● PROBLEM:
Pick out all lines of the entries that include the word "height" and copy them.

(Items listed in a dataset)
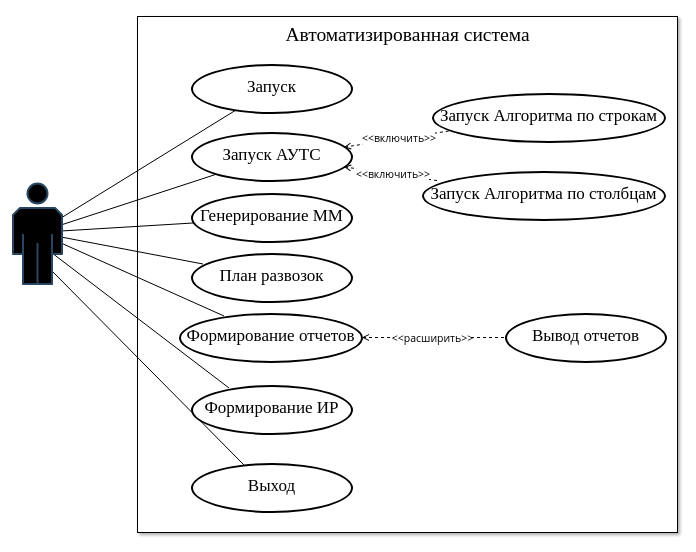
<!DOCTYPE html>
<html lang="ru">
<head>
<meta charset="utf-8">
<title>Автоматизированная система</title>
<style>
  :root {
    --paper: #fff;
    --ink: #000;
    --actor-outline: #28465f;
    --shadow: rgba(0, 0, 0, .32);
  }
  * { box-sizing: border-box; margin: 0; }
  html, body { width: 696px; height: 552px; overflow: hidden; background: var(--paper); }
  .diagram {
    position: relative;
    width: 696px;
    height: 552px;
    overflow: hidden;
    color: var(--ink);
    font: 17px/20px "Liberation Serif", "Noto Serif", serif;
  }
  .system {
    position: absolute;
    left: 137px; top: 16px;
    width: 541px; height: 517px;
    padding-top: 7px;
    border: 1px solid var(--ink);
    background: var(--paper);
    box-shadow: 2px 2px 3px var(--shadow);
  }
  .system h1 { font-size: 19.5px; font-weight: 400; line-height: 22px; text-align: center; white-space: nowrap; }
  .connections { position: absolute; left: 0; top: 0; }
  .associations { stroke: var(--ink); stroke-width: 1; }
  .dependencies { stroke: var(--ink); stroke-width: 1; fill: none; }
  .dashed { stroke-dasharray: 3 3; }
  .actor { fill: var(--ink); stroke: var(--actor-outline); stroke-width: 2; stroke-linejoin: round; }
  .use-case {
    position: absolute;
    left: 190.5px;
    display: flex;
    align-items: center;
    justify-content: center;
    width: 162px; height: 50px;
    padding-bottom: 3px;
    border: 2px solid var(--ink);
    border-radius: 50%;
    background: var(--paper);
    white-space: nowrap;
  }
  .start { top: 63.5px; }
  .start-auts { top: 131.5px; }
  .generate { top: 192.5px; }
  .plan { top: 252.5px; }
  .reports { left: 178.5px; top: 312.5px; width: 184px; }
  .form-ir { top: 384.5px; }
  .exit { top: 462.5px; }
  .by-rows { left: 431.5px; top: 92.5px; width: 234px; }
  .by-columns { left: 421.5px; top: 170.5px; width: 244px; }
  .report-output { left: 504.5px; top: 312.5px; }
  .stereotype {
    position: absolute;
    display: flex;
    align-items: center;
    justify-content: center;
    width: 72px; height: 14px;
    background: var(--paper);
    font: 10.5px/14px "Open Sans", "Noto Sans", sans-serif;
    white-space: nowrap;
  }
  .include-rows { left: 363px; top: 131px; }
  .include-columns { left: 357px; top: 167px; }
  .extend { left: 394px; top: 331px; width: 77px; }
</style>
</head>
<body>
<main class="diagram">
  <section class="system"><h1>Автоматизированная система</h1></section>

  <svg class="connections" width="696" height="552" viewBox="0 0 696 552" aria-hidden="true">
    <defs>
      <path id="arrowhead" d="M6-3 0 0 6 3"/>
    </defs>
    <g class="associations">
      <line x1="61" y1="218" x2="236" y2="110"/>
      <line x1="61" y1="225" x2="217" y2="174"/>
      <line x1="61" y1="231" x2="193" y2="223"/>
      <line x1="61" y1="237" x2="203" y2="264"/>
      <line x1="61" y1="243" x2="224" y2="316"/>
      <line x1="52" y1="253" x2="229" y2="388"/>
      <line x1="52" y1="271" x2="244" y2="465"/>
    </g>
    <g class="actor">
      <circle cx="37.5" cy="193.5" r="10"/>
      <path d="M20 208H55L62 215V254H52V284H23V254H13V215Z"/>
      <path d="M23 234V254M52 234V254M37.5 243V284"/>
    </g>
  </svg>

  <div class="use-case start">Запуск</div>
  <div class="use-case start-auts">Запуск АУТС</div>
  <div class="use-case generate">Генерирование ММ</div>
  <div class="use-case plan">План развозок</div>
  <div class="use-case reports">Формирование отчетов</div>
  <div class="use-case form-ir">Формирование ИР</div>
  <div class="use-case exit">Выход</div>
  <div class="use-case by-rows">Запуск Алгоритма по строкам</div>
  <div class="use-case by-columns">Запуск Алгоритма по столбцам</div>
  <div class="use-case report-output">Вывод отчетов</div>

  <svg class="connections" width="696" height="552" viewBox="0 0 696 552" aria-hidden="true">
    <g class="dependencies">
      <line class="dashed" x1="345" y1="147" x2="449" y2="131"/>
      <line class="dashed" x1="345" y1="167" x2="440" y2="181"/>
      <line class="dashed" x1="363" y1="337.5" x2="505" y2="337.5"/>
      <use href="#arrowhead" transform="translate(345 147) rotate(-9)"/>
      <use href="#arrowhead" transform="translate(345 167) rotate(9)"/>
      <use href="#arrowhead" transform="translate(363 337.5)"/>
    </g>
  </svg>

  <div class="stereotype include-rows">&lt;&lt;включить&gt;&gt;</div>
  <div class="stereotype include-columns">&lt;&lt;включить&gt;&gt;</div>
  <div class="stereotype extend">&lt;&lt;расширить&gt;&gt;</div>
</main>
</body>
</html>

● SOLUTION:
  html, body { width: 696px; height: 552px; overflow: hidden; background: var(--paper); }
    height: 552px;
    width: 541px; height: 517px;
  .system h1 { font-size: 19.5px; font-weight: 400; line-height: 22px; text-align: center; white-space: nowrap; }
    width: 162px; height: 50px;
    width: 72px; height: 14px;
  <svg class="connections" width="696" height="552" viewBox="0 0 696 552" aria-hidden="true">
  <svg class="connections" width="696" height="552" viewBox="0 0 696 552" aria-hidden="true">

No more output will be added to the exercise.